■ **WHAT TO WORK ON**:
Return every line of the entries that includes the word "fill".
*** MATERIAL TO PROCESS
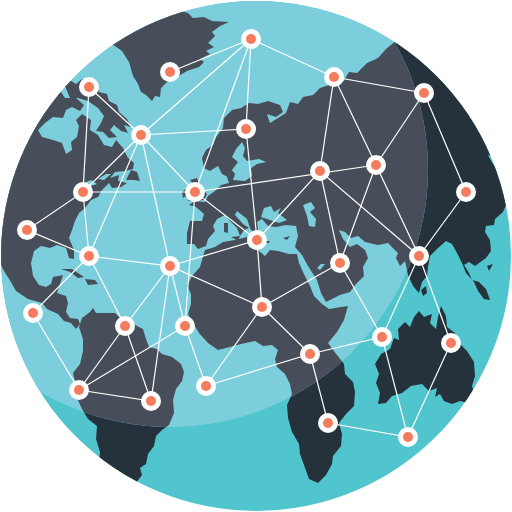
<!DOCTYPE html>
<html lang="en">
<head>
<meta charset="utf-8">
<title>Global network</title>
<style>
:root{--sea:#51c5cd;--sea-lit:#7dcedc;--land:#25323b;--land-lit:#474e59;--link:#fff;--node:#f47b5c;--page:#fff}
html,body{margin:0;background:var(--page);overflow:hidden}
svg{display:block;width:512px;height:512px}
.sea{fill:var(--sea)}
.sea-lit{fill:var(--sea-lit)}
.land{color:var(--land)}
.land-lit{color:var(--land-lit)}
.links{fill:none;stroke:var(--link);stroke-width:1.2}
.ring{fill:var(--link)}
.core{fill:var(--node)}
</style>
</head>
<body>
<svg viewBox="0 0 512 512" role="img" aria-label="Globe with connected network points">
<defs>
<clipPath id="globe"><circle cx="256" cy="256" r="255"/></clipPath>
<clipPath id="highlight"><circle cx="170" cy="169" r="258"/></clipPath>
<g id="continents" fill="currentColor">
<path id="greenland" d="M100 30L112 44 122 51 129 62 133 76 138 84 141 92 146 95 152 101 155 96 160 97 161 88 167 82 177 77 187 71 199 67 204 62 200 59 210 54 206 51 214 47 208 43 215 36 212 32 220 26 229 22 212 21 204 17 193 18 188 13 160 5Z"/>
<path id="baffin" d="M60 74L76 84 82 79 88 86 97 85 99 92 107 94 109 101 117 105 119 112 127 119 131 127 124 125 128 133 121 131 114 125 110 130 117 137 109 138 103 132 96 131 101 123 104 116 98 108 88 101 78 98 70 98Z"/>
<path id="north-america" d="M-5 100L50 98 61 92 65 98 76 98 84 105 80 111 72 107 66 110 63 118 53 117 45 123 38 130 42 137 53 140 62 143 66 154 72 150 71 142 77 137 79 126 76 120 82 114 91 120 90 130 98 135 104 145 112 147 116 140 123 148 128 158 134 163 133 169 125 171 115 172 110 178 119 175 118 181 127 183 121 187 112 188 109 183 102 190 98 197 91 200 85 208 79 213 75 221 72 230 69 238 74 250 74 259 69 258 66 248 57 245 50 248 41 246 34 251 31 263 33 276 39 285 46 287 51 284 53 277 63 275 60 284 57 293 66 296 68 303 66 312 70 318 78 319 80 324 76 329 71 323 64 321 58 314 47 309 42 303 28 299 16 291 11 282 4 271 0 263-5 260Z"/>
<path id="newfoundland" d="M126 180L131 170 137 172 140 181 134 180Z"/>
<path id="caribbean" d="M61 269L72 269 84 277 78 278 70 272Z M85 279L95 280 98 284 88 285Z"/>
<path id="south-america" d="M79 327L82 318 90 312 93 308 96 313 106 313 115 313 121 319 130 321 137 326 143 329 146 339 149 347 157 349 162 354 172 357 181 364 184 372 182 381 176 389 173 400 174 413 169 425 162 430 156 436 154 446 148 454 146 464 140 468 142 475 136 483 125 500 100 490 98 470 100 452 96 439 97 426 88 419 82 409 77 398 71 390 75 381 73 373 80 364 83 351 83 339Z"/>
<path id="africa" d="M205 250L215 247 223 242 235 240 247 237 249 247 259 251 265 256 270 250 278 251 289 254 297 254 299 263 303 272 310 286 314 296 322 304 329 309 341 307 348 306 344 320 337 332 328 343 337 355 344 364 345 374 353 382 355 392 354 406 346 414 339 423 342 434 341 446 333 456 332 464 326 475 318 483 309 479 304 465 300 454 299 444 292 432 288 418 287 405 292 394 290 384 285 374 277 367 275 359 278 350 272 345 263 346 255 341 241 344 230 347 218 350 208 343 199 333 193 323 188 314 191 304 191 294 187 286 192 276 200 267Z"/>
<path id="eurasia" d="M204 168L202 158 206 150 213 145 216 137 223 128 224 118 232 110 241 108 249 103 258 104 268 101 280 105 283 112 276 117 267 114 270 123 278 118 286 113 290 102 298 104 303 97 313 95 320 88 329 85 328 75 333 69 341 72 343 82 349 72 357 73 367 63 378 58 386 49 397 40 440 30 530 140 499 158 488 155 493 164 499 170 501 180 506 190 507 203 503 212 495 219 494 225 486 226 485 232 490 240 491 251 486 258 475 266 469 262 464 265 469 273 472 280 479 282 486 289 490 300 484 299 478 291 474 282 466 273 462 263 457 253 452 244 446 241 438 248 430 256 428 267 427 276 422 282 419 293 413 286 408 275 405 261 400 266 396 258 398 253 388 243 378 245 365 242 358 236 351 238 345 232 339 230 343 239 350 247 357 244 365 250 368 258 363 267 364 276 356 284 350 292 340 295 326 302 321 293 317 280 308 266 302 255 295 247 298 236 296 226 286 225 276 227 268 226 262 219 257 222 258 230 261 236 255 236 250 228 247 219 237 211 235 215 243 224 249 228 244 230 240 236 237 228 229 220 225 215 217 219 213 226 215 231 208 239 206 246 198 249 194 244 187 244 187 233 190 221 202 221 204 214 196 207 189 205 195 201 205 202 208 196 215 191 221 185 229 183 226 174 231 169 235 174 233 180 245 181 252 176 251 168 257 164 266 162 259 159 247 161 243 156 245 148 242 142 236 149 232 157 238 162 232 170 228 177 222 174 218 166 210 171Z"/>
<path id="britain" d="M188 201L193 195 189 190 194 185 190 180 197 178 200 186 207 194 204 200Z M182 192L187 188 188 195 183 198Z"/>
<path id="mediterranean-islands" d="M224 223L228 223 228 233 224 232Z M231 237L240 236 238 241Z M262 241L270 241 269 243 263 243Z M283 238L290 236 287 240Z"/>
<path id="southeast-islands" d="M487 266L493 264 489 271Z M421 290L426 286 427 293 423 296Z"/>
<path id="australia" d="M375 364L381 354 390 349 394 338 399 340 398 329 405 322 410 327 414 317 419 311 424 317 432 314 430 323 436 329 438 317 441 306 446 316 447 327 455 333 459 343 467 351 474 362 475 376 472 386 474 393 468 403 460 401 452 404 444 401 440 394 435 397 437 388 429 391 422 384 411 386 402 393 392 396 386 403 378 404 380 393 376 383 379 374Z"/>
</g>
<g id="inland-water">
<path d="M261 217L264 208 271 206 274 212 281 208 278 213 287 220 279 223 270 220Z"/>
<path d="M303 205L311 202 315 208 310 212 316 219 315 227 309 226 307 216Z"/>
<path d="M84 183L91 180 97 184 91 186 87 191Z M98 179L106 174 111 174 104 180Z"/>
<path d="M317 268L321 264 325 264 320 270Z"/>
</g>
<g id="node"><circle class="ring" r="10"/><circle class="core" r="5"/></g>
</defs>
<g clip-path="url(#globe)">
<rect class="sea" width="512" height="512"/>
<use class="land" href="#continents"/>
<g clip-path="url(#highlight)">
<rect class="sea-lit" width="512" height="512"/>
<use class="land-lit" href="#continents"/>
<use class="sea-lit" href="#inland-water"/>
</g>
</g>
<g class="links">
<path d="M141 135L89 87 83 192 141 135 251 39 170 72M251 39L195 192 141 135 246 129 251 39 334 77 424 93 466 192 419 256 376 165 424 93M334 77L376 165 340 263 320 171 334 77"/>
<path d="M246 129L257 240 195 192 83 192 27 230 89 256 83 192M141 135L89 256 170 266 141 135M195 192L376 165M257 240L320 171 419 256 382 337 340 263 262 307 257 240 170 266 262 307"/>
<path d="M89 256L33 313 79 390 151 401 125 326 89 256M125 326L170 266 151 401M195 192L185 326 79 390 125 326M170 266L185 326 206 386 262 307 310 354 206 386M310 354L382 337 408 437 328 423 310 354M408 437L451 343 419 256"/>
</g>
<g id="network-nodes">
<use href="#node" x="89" y="87"/><use href="#node" x="170" y="72"/><use href="#node" x="251" y="39"/>
<use href="#node" x="334" y="77"/><use href="#node" x="424" y="93"/><use href="#node" x="141" y="135"/>
<use href="#node" x="246" y="129"/><use href="#node" x="83" y="192"/><use href="#node" x="195" y="192"/>
<use href="#node" x="320" y="171"/><use href="#node" x="376" y="165"/><use href="#node" x="466" y="192"/>
<use href="#node" x="27" y="230"/><use href="#node" x="89" y="256"/><use href="#node" x="170" y="266"/>
<use href="#node" x="257" y="240"/><use href="#node" x="340" y="263"/><use href="#node" x="419" y="256"/>
<use href="#node" x="33" y="313"/><use href="#node" x="125" y="326"/><use href="#node" x="185" y="326"/>
<use href="#node" x="262" y="307"/><use href="#node" x="310" y="354"/><use href="#node" x="382" y="337"/>
<use href="#node" x="451" y="343"/><use href="#node" x="79" y="390"/><use href="#node" x="151" y="401"/>
<use href="#node" x="206" y="386"/><use href="#node" x="328" y="423"/><use href="#node" x="408" y="437"/>
</g>
</svg>
</body>
</html>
******
■ **EXERCISE RESPONSE**:
.sea{fill:var(--sea)}
.sea-lit{fill:var(--sea-lit)}
.links{fill:none;stroke:var(--link);stroke-width:1.2}
.ring{fill:var(--link)}
.core{fill:var(--node)}
<g id="continents" fill="currentColor">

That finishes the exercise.